    However, the Commission has taken a range of measures to boosting investors’ confidence and restricts likely manipulations. Not only did the FMC disband the sub-broker system this year, it also amended the shareholding norms for commodity exchanges, making it mandatory for the exchanges to incorporate government firms on their respective boards with a stake of up to 26 per cent.

    The Regulator had also made it mandatory for the initial promoters to cap their stake in the bourses at a maximum of 26 per cent, as against 40 per cent earlier, while also regulating cross-holding in commodity and stock exchanges.

    Of late  FMC has made clear that the Commission will not allow permission for new contracts without a satisfactory linkage with the spot market.

    With the Forward Contracts (Regulation) Amendment Bill, 2010 likely to get through in Parliament in the coming budget session the Regulator hopes to draw more independent powers similar to the security market regulator SEBI.

    The Forward Contract Regulation Amendment Bill, 1998 was passed by Rajya Sabha on December 15, 2003. However, the Bill could not be passed by the Lok Sabha due to its dissolution in 2004. The Bill was again introduced in the Lok Sabha on 21.03.2006. Further it was referred to the concerned Parliamentary Standing Committee. The Committee submitted its Report on 19.12.2006. After examination of recommendations of the Committee, a Note for Cabinet for official amendments in the Forward Contracts Regulation (Amendments) Bill, 2006 was sent to the Cabinet Secretariat for consideration. The Cabinet in its meeting held on 3-5-2007 advised to carry out wider consultations with all stakeholders including the political parties and submit the revised note thereafter. After compliance of the instructions of the Cabinet a fresh Cabinet Note was submitted on 11.01.2008. The Forward Contracts (Regulation) Amendment Ordinance, 2008 was promulgated on 31.1.2008. In order to replace the said Ordinance, a fresh Bill, The Forward Contracts (Regulation) Amendment Bill 2008 was introduced in Lok Sabha on 13.03.2008. The earlier FCR (A) Bill  2006 which was pending in the Lok Sabha, was withdrawn simultaneously. However, the bill lapsed.

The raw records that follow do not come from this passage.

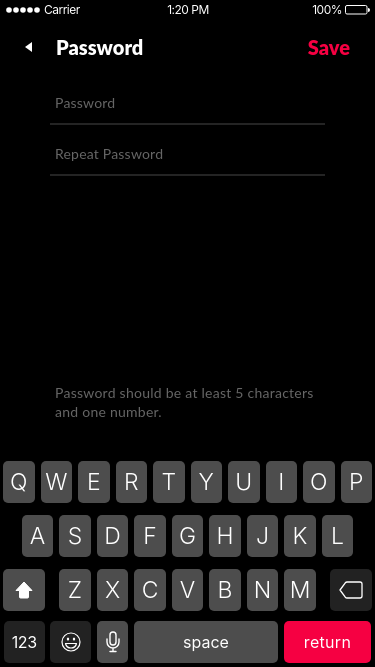
<!DOCTYPE html>
<html lang="en">
<head>
<meta charset="utf-8">
<title>Password</title>
<style>
:root {
  --bg: #000;
  --text: #fff;
  --muted: #666;
  --rule: #242424;
  --accent: #f60042;
  --key: #4d4d4d;
  --key-dark: #222;
}
* { box-sizing: border-box; margin: 0; padding: 0; }
html, body { width: 375px; height: 667px; overflow: hidden; background: var(--bg); }
.screen {
  width: 375px; height: 667px; overflow: hidden;
  display: flex; flex-direction: column;
  background: var(--bg); color: var(--text);
  font-family: Lato, sans-serif;
}
a { color: inherit; text-decoration: none; }
svg { display: block; }

.status {
  height: 20px; flex: none; padding: 0 5px 0 6px;
  display: grid; grid-template-columns: 1fr auto 1fr; align-items: center;
  font: 400 12px/20px Inter, sans-serif; letter-spacing: -0.5px;
}
.status div { display: flex; align-items: center; gap: 3px; }
.status .power { justify-content: flex-end; }

.header {
  height: 54px; flex: none; padding: 0 25px 0 24px;
  display: flex; align-items: center;
  font-size: 20px; line-height: 24px;
}
.header h1 { font-size: 20px; font-weight: 900; margin-left: 23px; }
.header .save { margin-left: auto; color: var(--accent); font-weight: 900; }

.fields { flex: none; padding: 9px 50px 0; }
.field {
  height: 42px; margin-bottom: 9px; padding: 11px 5px 0;
  border-bottom: 2px solid var(--rule);
  color: var(--muted); font-size: 14px; line-height: 18px; letter-spacing: 0.2px;
}
.hint {
  margin-top: auto; padding: 0 55px 40px;
  color: var(--muted); font-size: 14px; line-height: 19px; letter-spacing: 0.25px;
  white-space: nowrap;
}

.keyboard {
  height: 206px; flex: none; padding: 0 3px;
  font-family: Inter, sans-serif;
}
.row { display: flex; justify-content: center; gap: 6px; height: 42px; margin-bottom: 12px; }
.row.functions { justify-content: space-between; margin-bottom: 10px; }
.row.bottom { margin-bottom: 4px; gap: 5.5px; }
.letters { display: flex; gap: 6px; }
.key {
  width: 31.5px; height: 42px; flex: none; border-radius: 5px;
  display: flex; align-items: center; justify-content: center;
  background: var(--key); font-size: 23px; font-weight: 300;
}
.key.dark { background: var(--key-dark); }
.key.wide { width: 42px; }
.key.mode { width: 41px; font-size: 16px; font-weight: 400; letter-spacing: -0.3px; }
.key.space { width: 144.5px; font-size: 16px; font-weight: 400; }
.key.return { width: 87.5px; font-size: 16px; font-weight: 400; letter-spacing: 0.3px; background: var(--accent); }
</style>
</head>
<body>
<main class="screen">
  <div class="status">
    <div>
      <svg width="35" height="6" viewBox="0 0 35 6" fill="#fff" aria-label="Signal strength">
        <circle cx="3" cy="3" r="2.8"/><circle cx="10" cy="3" r="2.8"/><circle cx="17" cy="3" r="2.8"/><circle cx="24" cy="3" r="2.8"/><circle cx="31" cy="3" r="2.8"/>
      </svg>
      <span>Carrier</span>
    </div>
    <span>1:20 PM</span>
    <div class="power">
      <span>100%</span>
      <svg width="25" height="10" viewBox="0 0 25 10" aria-label="Battery">
        <rect x="0.5" y="0.5" width="21.5" height="8.5" rx="1.5" fill="none" stroke="#fff"/>
        <path d="M23 3a1.8 1.8 0 0 1 0 4z" fill="#fff"/>
      </svg>
    </div>
  </div>

  <header class="header">
    <a href="#" aria-label="Back"><svg width="9" height="12" viewBox="0 0 9 12"><polygon points="8,1 8,11 1,6" fill="#fff"/></svg></a>
    <h1>Password</h1>
    <a class="save" href="#">Save</a>
  </header>

  <section class="fields">
    <p class="field">Password</p>
    <p class="field">Repeat Password</p>
  </section>

  <p class="hint">Password should be at least 5 characters<br>and one number.</p>

  <section class="keyboard" aria-label="Keyboard">
    <div class="row">
      <span class="key">Q</span><span class="key">W</span><span class="key">E</span><span class="key">R</span><span class="key">T</span><span class="key">Y</span><span class="key">U</span><span class="key">I</span><span class="key">O</span><span class="key">P</span>
    </div>
    <div class="row">
      <span class="key">A</span><span class="key">S</span><span class="key">D</span><span class="key">F</span><span class="key">G</span><span class="key">H</span><span class="key">J</span><span class="key">K</span><span class="key">L</span>
    </div>
    <div class="row functions">
      <span class="key wide" aria-label="Shift">
        <svg width="18" height="18" viewBox="0 0 18 18"><path d="M9 1L17 9.5H13.5V16Q13.5 17 12.5 17H5.5Q4.5 17 4.5 16V9.5H1Z" fill="#fff" stroke="#fff" stroke-linejoin="round"/></svg>
      </span>
      <div class="letters">
        <span class="key">Z</span><span class="key">X</span><span class="key">C</span><span class="key">V</span><span class="key">B</span><span class="key">N</span><span class="key">M</span>
      </div>
      <span class="key wide dark" aria-label="Delete">
        <svg width="24" height="18" viewBox="0 0 24 18" fill="none" stroke="#fff" stroke-width="1.3" stroke-linecap="round" stroke-linejoin="round"><path d="M8 1H21Q23 1 23 3V15Q23 17 21 17H8Q7 17 6.3 16.2L1 9L6.3 1.8Q7 1 8 1Z"/></svg>
      </span>
    </div>
    <div class="row bottom">
      <span class="key mode dark">123</span>
      <span class="key mode dark" aria-label="Emoji">
        <svg width="20" height="20" viewBox="0 0 20 20" fill="none" stroke="#fff" stroke-width="1.2" stroke-linejoin="round"><circle cx="10" cy="10" r="9"/><path d="M4.5 11.5H15.5Q14.5 16 10 16T4.5 11.5Z"/><g fill="#fff" stroke="none"><ellipse cx="7" cy="7" rx="1.2" ry="1.6"/><ellipse cx="13" cy="7" rx="1.2" ry="1.6"/></g></svg>
      </span>
      <span class="key" aria-label="Dictation">
        <svg width="14" height="22" viewBox="0 0 14 22" fill="none" stroke="#fff" stroke-width="1.4" stroke-linecap="round"><rect x="4" y="1" width="6" height="13" rx="3"/><path d="M1 8V11A6 6 0 0 0 13 11V8M7 17V20.5M4 20.5H10"/></svg>
      </span>
      <span class="key space">space</span>
      <a class="key return" href="#">return</a>
    </div>
  </section>
</main>
</body>
</html>
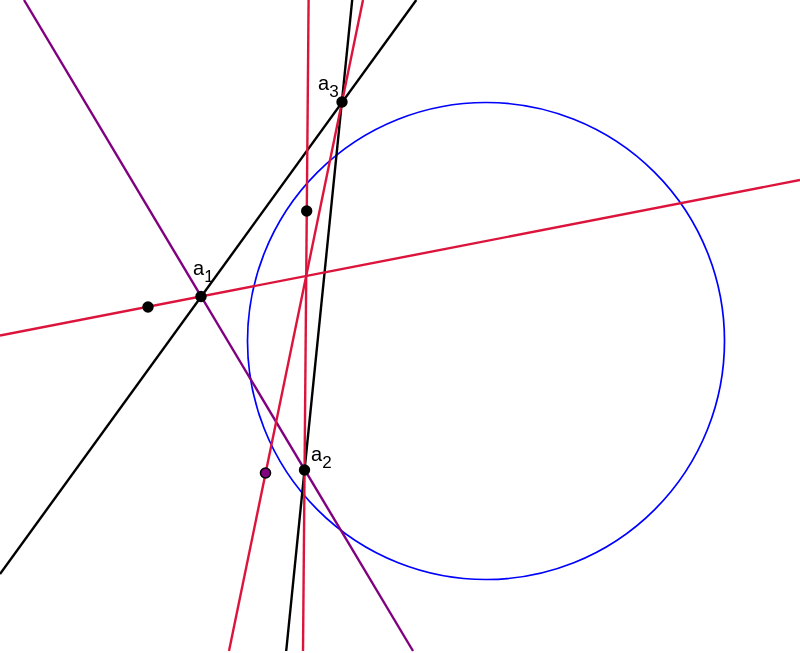
<!DOCTYPE html>
<html lang="en">
<head>
<meta charset="utf-8">
<title>Triangle a1 a2 a3 with circle</title>
<style>
  :root {
    --paper: #ffffff;
    --ink: #000000;
    --cevian: #dc143c;
    --base: #800080;
    --circle: #0000ff;
  }
  html, body { margin: 0; background: var(--paper); overflow: hidden; }
  .diagram { position: relative; width: 800px; height: 653px; overflow: hidden; }
  .diagram svg { display: block; }
  .circle { fill: none; stroke: var(--circle); stroke-width: 1.7; }
  .lines { stroke-width: 2.4; }
  .side { stroke: var(--ink); }
  .base { stroke: var(--base); }
  .cevian { stroke: var(--cevian); }
  .points { fill: var(--ink); }
  .points .marked { fill: var(--base); stroke: var(--ink); stroke-width: 1.6; }
  .label {
    position: absolute;
    font: 20px/24px "Liberation Sans", Arial, sans-serif;
    color: var(--ink);
    white-space: nowrap;
  }
  .label sub {
    position: relative;
    top: 7px;
    font-size: 17px;
    line-height: 0;
    vertical-align: baseline;
  }
  .label-a1 { left: 193px; top: 256px; }
  .label-a2 { left: 311px; top: 442px; }
  .label-a3 { left: 318px; top: 71px; }
</style>
</head>
<body>
<main class="diagram">
  <svg width="800" height="653" viewBox="0 0 800 653" role="img" aria-label="Triangle with extended sides, three concurrent lines and a circle">
    <circle class="circle" cx="486" cy="341" r="238.5"/>
    <g class="lines">
      <line class="side" x1="0" y1="574" x2="416.3" y2="0"/>
      <line class="side" x1="352.2" y1="0" x2="286.2" y2="651"/>
      <line class="base" x1="24" y1="0" x2="413" y2="651"/>
      <line class="cevian" x1="0" y1="335.5" x2="800" y2="180"/>
      <line class="cevian" x1="308.6" y1="0" x2="303" y2="651"/>
      <line class="cevian" x1="363" y1="0" x2="229" y2="651"/>
    </g>
    <g class="points">
      <circle cx="201" cy="296.5" r="5.7"/>
      <circle cx="304.5" cy="470" r="5.7"/>
      <circle cx="342" cy="102" r="5.7"/>
      <circle cx="148" cy="307" r="5.7"/>
      <circle cx="306.7" cy="211" r="5.7"/>
      <circle class="marked" cx="265.5" cy="473" r="5"/>
    </g>
  </svg>
  <span class="label label-a1">a<sub>1</sub></span>
  <span class="label label-a2">a<sub>2</sub></span>
  <span class="label label-a3">a<sub>3</sub></span>
</main>
</body>
</html>
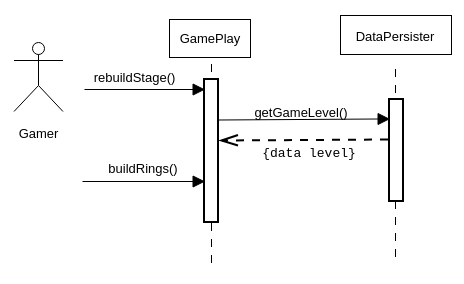
<!DOCTYPE html>
<html lang="en">
<head>
<meta charset="utf-8">
<title>Sequence diagram: rebuild stage</title>
<style>
:root { --ink: #000; --paper: #fff; }
* { box-sizing: border-box; }
html, body { margin: 0; overflow: hidden; background: var(--paper); }
.diagram {
  position: relative; width: 464px; height: 284px; overflow: hidden;
  background: var(--paper); color: var(--ink);
  font: 13px/16px "Liberation Sans", Arial, sans-serif;
}
.connectors { position: absolute; inset: 0; display: block; fill: none; stroke: var(--ink); }
.participant {
  position: absolute; display: flex; align-items: center; justify-content: center;
  border: 1px solid var(--ink); background: var(--paper);
}
.game-play { left: 169px; top: 19px; width: 82px; height: 39px; }
.data-persister { left: 340px; top: 15px; width: 112px; height: 40px; padding-top: 3px; padding-right: 2px; }
.activation { position: absolute; border: 2px solid var(--ink); background: var(--paper); }
.game-play-activation { left: 203px; top: 78px; width: 16px; height: 145px; }
.data-persister-activation { left: 388px; top: 98px; width: 16px; height: 104px; }
.label { position: absolute; transform: translateX(-50%); white-space: nowrap; }
.actor-name { left: 38.5px; top: 126px; }
.rebuild-stage { left: 134.5px; top: 70px; }
.get-game-level { left: 301px; top: 105px; }
.build-rings { left: 143px; top: 161px; }
.data-level { left: 309px; top: 146px; font-family: "Liberation Mono", "Courier New", monospace; }
</style>
</head>
<body>
<main class="diagram">
  <svg class="connectors" width="464" height="284" viewBox="0 0 464 284" aria-hidden="true">
    <defs>
      <polygon id="arrowhead" points="0,0 -11,-5.5 -11,5.5" fill="#000"/>
    </defs>
    <g class="actor">
      <circle cx="38.5" cy="48.5" r="6"/>
      <path d="M38.5 54.5V85.5M14 60.5H63M14 111.5L38.5 85.5L63 111.5"/>
    </g>
    <g class="lifelines" stroke-dasharray="8 8">
      <path d="M211.5 64V78M211.5 223V264" stroke-dashoffset="0"/>
      <path d="M395.5 69V98M395.5 201V260"/>
    </g>
    <g class="calls">
      <path d="M84.5 89.5H194M82.5 181.5H194M219 120L378 119"/>
      <use href="#arrowhead" x="204" y="89.5"/>
      <use href="#arrowhead" x="204" y="181.5"/>
      <use href="#arrowhead" x="389" y="119"/>
    </g>
    <g class="reply" stroke-width="2">
      <path d="M388 139.5L222 140.5" stroke-dasharray="8 8"/>
      <path d="M238 135L221.5 140.5L238 145.5"/>
    </g>
  </svg>

  <div class="label actor-name">Gamer</div>
  <div class="participant game-play">GamePlay</div>
  <div class="participant data-persister">DataPersister</div>
  <div class="activation game-play-activation"></div>
  <div class="activation data-persister-activation"></div>

  <div class="label rebuild-stage">rebuildStage()</div>
  <div class="label get-game-level">getGameLevel()</div>
  <div class="label data-level">{data level}</div>
  <div class="label build-rings">buildRings()</div>
</main>
</body>
</html>
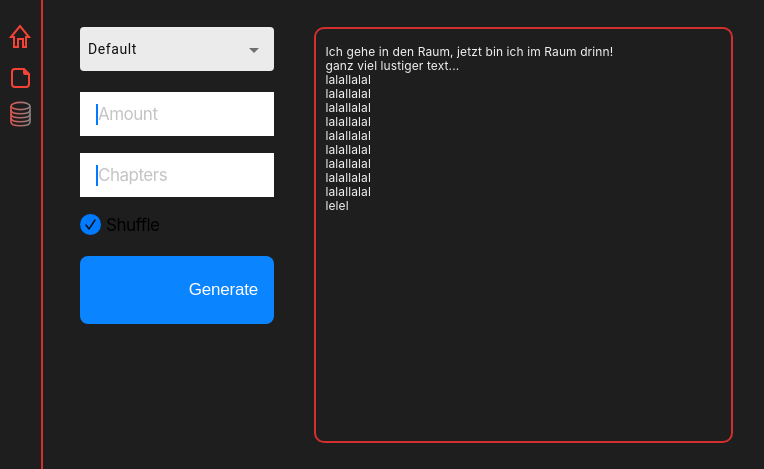
<!DOCTYPE html>
<html lang="en">
<head>
<meta charset="utf-8">
<title>Text generator</title>
<style>
:root {
  --background: #1e1e1e;
  --red: #d32f2f;
  --icon-red: #f44336;
  --blue: #0a84ff;
  --check-blue: #007aff;
  --select: #ebebeb;
  --field: #ffffff;
  --placeholder: #c4c4c6;
  --text: #f2f2f2;
}
* { box-sizing: border-box; margin: 0; }
html, body { width: 764px; height: 469px; overflow: hidden; }
body { background: var(--background); font-family: Inter, sans-serif; }
.app { display: flex; width: 764px; height: 469px; }
.sidebar {
  width: 43px; flex: none; padding: 23px 0 0 9px;
  border-right: 2px solid var(--red);
  display: flex; flex-direction: column;
}
.sidebar a { display: block; height: 26px; }
.sidebar a:nth-child(2) { margin-top: 15px; }
.sidebar a:nth-child(3) { margin-top: 11px; }
.sidebar svg { display: block; fill: none; stroke: var(--icon-red); stroke-width: 2; }
.controls { width: 194px; flex: none; margin: 27px 0 0 37px; display: flex; flex-direction: column; }
.select {
  height: 44px; padding: 0 14px 0 8px; border-radius: 4px; background: var(--select);
  display: flex; align-items: center; justify-content: space-between;
  font: 14px/20px Roboto, sans-serif; letter-spacing: .6px; color: #111;
}
.select svg { margin-top: 4px; }
.field {
  height: 44px; padding-left: 16px; background: var(--field);
  display: flex; align-items: center;
  font-size: 17px; letter-spacing: -.5px; color: var(--placeholder);
}
.field::before { content: ""; width: 2px; height: 21px; background: var(--check-blue); }
.amount { margin-top: 21px; }
.chapters { margin-top: 17px; }
.shuffle {
  margin-top: 17px; height: 21px; display: flex; align-items: center; gap: 5px;
  font-size: 17px; letter-spacing: -.5px; color: #000;
}
.generate {
  margin-top: 21px; height: 68px; padding-right: 16px; border-radius: 8px;
  background: var(--blue); color: #fff; text-decoration: none;
  display: flex; align-items: center; justify-content: flex-end;
  font: 17px/22px "Liberation Sans", sans-serif; letter-spacing: -.2px;
}
.output {
  width: 419px; height: 416px; flex: none; margin: 27px 0 0 40px; padding: 16px 10px 0 9.5px;
  border: 2px solid var(--red); border-radius: 10px;
  font-size: 12px; line-height: 14px; letter-spacing: .1px; color: var(--text);
}
.output p { white-space: nowrap; }
</style>
</head>
<body>
<div class="app">
  <nav class="sidebar">
    <a href="#" aria-label="Home">
      <svg width="23" height="26" viewBox="0 0 23 26">
        <path d="M2 14 L11 3 L20 14 H17 V24 H14 V16 H9 V24 H5 V14 Z"/>
      </svg>
    </a>
    <a href="#" aria-label="Document">
      <svg width="23" height="26" viewBox="0 0 23 26">
        <path d="M6 5 H15 L20 10 V20 Q20 23 17 23 H6 Q3 23 3 20 V8 Q3 5 6 5 Z"/>
        <path d="M14 5 H15 L20 10 V11 H16 Q14 11 14 9 Z" fill="#f44336" stroke="none"/>
      </svg>
    </a>
    <a href="#" aria-label="Database">
      <svg width="23" height="26" viewBox="0 0 23 26">
        <defs>
          <linearGradient id="stack-tone" gradientUnits="userSpaceOnUse" x1="1" y1="0" x2="21" y2="0">
            <stop offset="0" stop-color="#e05550"/>
            <stop offset="1" stop-color="#8b8080"/>
          </linearGradient>
          <path id="stack-layer" d="M2 5 V9 C2 14 21 14 21 9 V5"/>
        </defs>
        <g stroke="url(#stack-tone)" stroke-width="1.6">
          <ellipse cx="11.5" cy="5" rx="9.5" ry="3.6"/>
          <use href="#stack-layer"/>
          <use href="#stack-layer" y="4"/>
          <use href="#stack-layer" y="8"/>
          <use href="#stack-layer" y="12"/>
        </g>
      </svg>
    </a>
  </nav>

  <section class="controls">
    <div class="select">
      <span>Default</span>
      <svg width="12" height="6" viewBox="0 0 12 6" aria-hidden="true"><polygon points="1,0 11,0 6,5" fill="#707070"/></svg>
    </div>
    <div class="field amount">Amount</div>
    <div class="field chapters">Chapters</div>
    <div class="shuffle">
      <svg width="21" height="21" viewBox="0 0 21 21" aria-hidden="true">
        <circle cx="10.5" cy="10.5" r="10.5" fill="#007aff"/>
        <path d="M6 11 L9 15 L15 6" fill="none" stroke="#111" stroke-width="1.5" stroke-linecap="round" stroke-linejoin="round"/>
      </svg>
      <span>Shuffle</span>
    </div>
    <a class="generate" href="#">Generate</a>
  </section>

  <main class="output">
    <p>Ich gehe in den Raum, jetzt bin ich im Raum drinn!</p>
    <p>ganz viel lustiger text...</p>
    <p>lalallalal</p>
    <p>lalallalal</p>
    <p>lalallalal</p>
    <p>lalallalal</p>
    <p>lalallalal</p>
    <p>lalallalal</p>
    <p>lalallalal</p>
    <p>lalallalal</p>
    <p>lalallalal</p>
    <p>lelel</p>
  </main>
</div>
</body>
</html>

    The Union Cabinet has approved amendments to the Forward Contracts (Regulation) Act 1952 by introducing the Forward Contracts (Regulation) Amendment Bill, 2010 in the Parliament on 16.09.2010 and the Bill was on 06.12.2010.

    The safe sailing of the Bill will ensure more powers to the market regulator. Recently the Commission has expressed its concern on the shortage of manpower. Many of its senior and middle level officers are on deputation from different Government organizations and most of them are on completion of their tenure. During the last one year more than a dozen officers had repatriated, but not even a third of the number was replaced. To worsen the situation further, in the coming months more middle level officers from the Commission are likely to go back to their parent departments. This is expected to happen when some of the crucial positions in the commission are lying vacant.

    Once the Bill is through the Commission will not need to bank on deputed manpower. It can have its own.

    In short the Bill will facilitate more powers to the Commission and proper enforcement of the power will strengthen the commodity market further and this will in turn enhance the national economy.